My children slip in and out of accents as easily as they change their clothes from coats and boots to shorts and sandals. How long, I wonder, will they hold stubbornly to this notion of being Houstonians? When will they become more English than American? My oldest daughter has lived in Texas for 6 out of 14 years; my youngest daughter has lived in Texas for 5 out of 10 years. With every passing year these proportions will become less solid, less significant. I realize that, like me, they will probably never be one or the other -- but some strange homeless hybrid always a little prone to "the grass is greener" syndrome. When we lived in Houston, my oldest daughter dreamed of going to Oxford. Now that we live near Oxford, she dreams of American universities.

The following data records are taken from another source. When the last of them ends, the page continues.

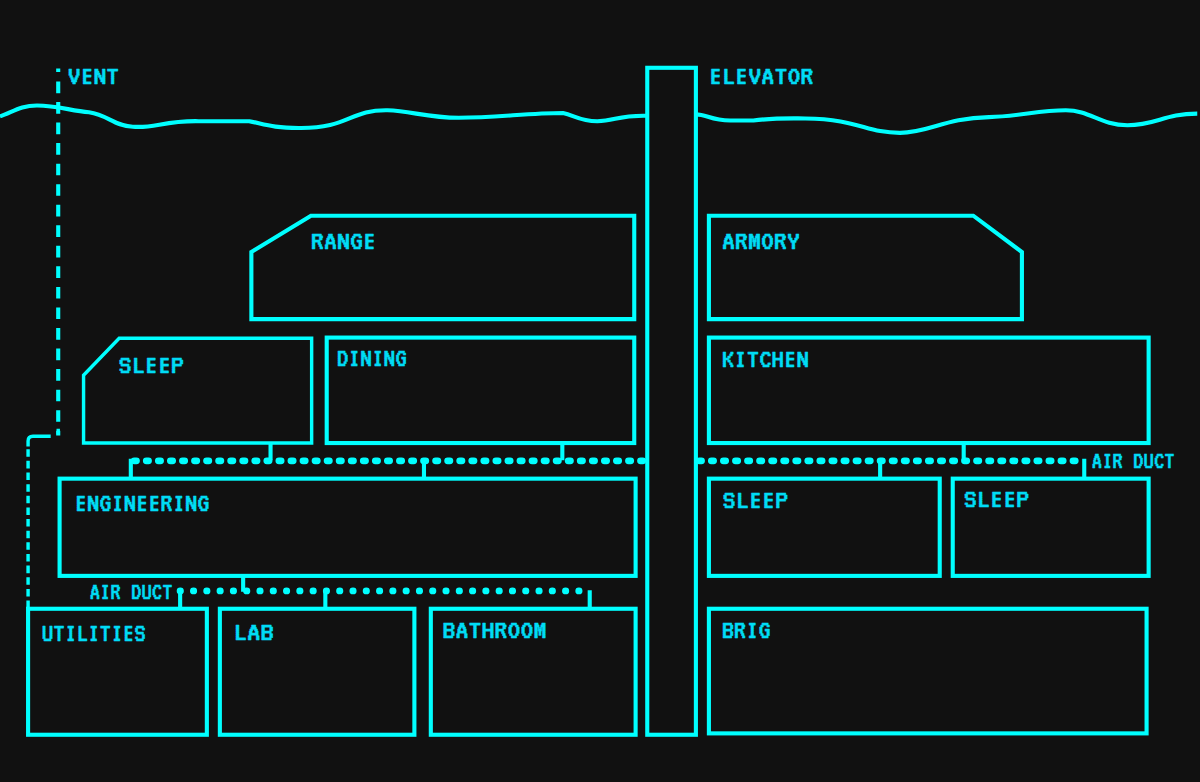
<!DOCTYPE html>
<html lang="en">
<head>
<meta charset="utf-8">
<title>Bunker floor plan</title>
<link rel="stylesheet" href="https://fonts.googleapis.com/css2?family=VT323&amp;display=swap">
<style>
:root {
  --ground: #111111;
  --line: #00ffff;
  --label: #00dcf5;
}
html, body { margin: 0; padding: 0; background: var(--ground); overflow: hidden; }
.plan { display: block; width: 1200px; height: 782px; background: var(--ground); }
.plan g { fill: none; stroke: var(--line); stroke-width: 3; }
.plan .duct { stroke-linecap: round; stroke-width: 5; }
.plan .duct-upper { stroke-dasharray: 1.6 7.2; }
.plan .duct-lower { stroke-dasharray: 0.2 9.5; }
.plan .labels { fill: var(--label); stroke: var(--label); stroke-width: 0.25; font-family: "VT323", monospace; font-size: 19.5px; }
.plan .labels .small { font-size: 17.5px; }
</style>
</head>
<body>
<svg class="plan" viewBox="0 0 876 571" preserveAspectRatio="none" role="img" aria-label="Cross-section plan of an underground bunker">
  <g class="surface" stroke-linejoin="round">
    <path d="M0 85C9 82 15 77 27 77C42 77 52 81 65 82C79 84 83 92 97 92.500C112 94 120 88 145 88.500L182 88.500C194 91 200 93.500 218 93.500C255 94 255 80 283 80.500C300 81 312 86 335 86C363 86 385 82.500 411 82.500C419 84 423 88.500 436 88.500C449 88.500 451 84 472 84.500"/>
    <path d="M508 83.500C516 83.500 519 88 533 88L550 88C565 86 577 86.500 588 86.500C627 87 632 97 657 97C678 97 690 86 722 85.500C744 85 758 80.500 778 80.500C796 80.500 803 91.500 823 91.500C844 91.500 850 83 874 83"/>
  </g>

  <g class="vent">
    <path d="M42.500 50V52.500M42.500 59.500V318" stroke-dasharray="8.500 6.500"/>
    <path d="M42.500 313V317M37 318.500H24Q20.500 318.500 20.500 322V326" stroke-width="2.500"/>
    <path d="M20.500 328V444" stroke-width="2.500" stroke-dasharray="5.500 3"/>
  </g>

  <g class="elevator-shaft">
    <rect x="472.500" y="49.500" width="35.500" height="487"/>
  </g>

  <g class="rooms">
    <path d="M183.500 184L227 157.500H463V233H183.500Z"/>
    <path d="M517.500 157.500H710.500L746 184V233H517.500Z"/>
    <path d="M61 274L87 247H227.500V323.500H61Z" stroke-width="2.500"/>
    <rect x="238.500" y="246.500" width="224.500" height="77"/>
    <rect x="517.500" y="246.500" width="321" height="77"/>
    <rect x="43.500" y="349.500" width="420.500" height="71"/>
    <rect x="517.500" y="349.500" width="168.500" height="71"/>
    <rect x="695.500" y="349.500" width="143" height="71"/>
    <rect x="20.500" y="444.500" width="130.500" height="92"/>
    <rect x="160.500" y="444.500" width="142" height="92"/>
    <rect x="314.500" y="444.500" width="149.500" height="92"/>
    <rect x="517.500" y="444.500" width="319.500" height="91"/>
  </g>

  <g class="duct-connectors">
    <path d="M197.500 324V336M410.500 324V336M703.500 324V336"/>
    <path d="M95.500 335V349M309.500 337V349M642.500 337V349M791.500 335V349"/>
    <path d="M177.500 421V432M131.500 431V444M237.500 432V444M430.500 431V444"/>
  </g>

  <g class="ducts">
    <path class="duct duct-upper" d="M98 336.500H471"/>
    <path class="duct duct-upper" d="M510.500 336.500H791"/>
    <path class="duct duct-lower" d="M131.500 431.500H431"/>
  </g>

  <g class="labels">
    <text x="49.500" y="61" textLength="37.500" lengthAdjust="spacingAndGlyphs">VENT</text>
    <text x="517.500" y="61" textLength="76.500" lengthAdjust="spacingAndGlyphs">ELEVATOR</text>
    <text x="227" y="182" textLength="47.500" lengthAdjust="spacingAndGlyphs">RANGE</text>
    <text x="527" y="182" textLength="57" lengthAdjust="spacingAndGlyphs">ARMORY</text>
    <text x="86.500" y="272" textLength="48" lengthAdjust="spacingAndGlyphs">SLEEP</text>
    <text x="246" y="267" textLength="51" lengthAdjust="spacingAndGlyphs">DINING</text>
    <text x="527" y="268" textLength="63.500" lengthAdjust="spacingAndGlyphs">KITCHEN</text>
    <text class="small" x="797" y="341.500" textLength="60.500" lengthAdjust="spacingAndGlyphs">AIR DUCT</text>
    <text x="54.500" y="373" textLength="98.500" lengthAdjust="spacingAndGlyphs">ENGINEERING</text>
    <text x="527.500" y="371" textLength="48" lengthAdjust="spacingAndGlyphs">SLEEP</text>
    <text x="703.500" y="370" textLength="48" lengthAdjust="spacingAndGlyphs">SLEEP</text>
    <text class="small" x="65.500" y="437.500" textLength="60.500" lengthAdjust="spacingAndGlyphs">AIR DUCT</text>
    <text x="30.500" y="468" textLength="76" lengthAdjust="spacingAndGlyphs">UTILITIES</text>
    <text x="170.500" y="467" textLength="29.500" lengthAdjust="spacingAndGlyphs">LAB</text>
    <text x="323" y="466" textLength="76" lengthAdjust="spacingAndGlyphs">BATHROOM</text>
    <text x="527" y="466" textLength="35.500" lengthAdjust="spacingAndGlyphs">BRIG</text>
  </g>
</svg>
</body>
</html>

Over the years, the girls will probably continue to be sentimental about Texas -- especially if we only visit in April (as opposed to the summer, when the heat and humidity and mosquitoes are unbearable). Their feelings about their Texas "home" will be less and less rooted in what is real. Can a place be "home" if you don't actually live there? I doubt it; I really do.
However, just living in a place doesn't make it home either.
I am most "Texan" when I am in England; when I am actually in Texas, it can feel very strange and foreign to me. When I am in Texas, I am reminded why so many of my decisions have led away from that place.
My parents were both Army brats and they lived all over the world. They chose life in a small Texas town so that my brother and I could have settled childhoods -- so we could have both an internal and external definition of "home." But they brought their outsider outlook with them, and I grew up dreaming of big cities and other cultures. My brother and I left that small town and have continued to move and move. Our children have peripatetic childhoods. They are confident and insecure in that way that people are when they have to learn how to constantly "fit in" to something new. They will have the rich identities and language skills that I always longed for . . . and they will probably hate me for it.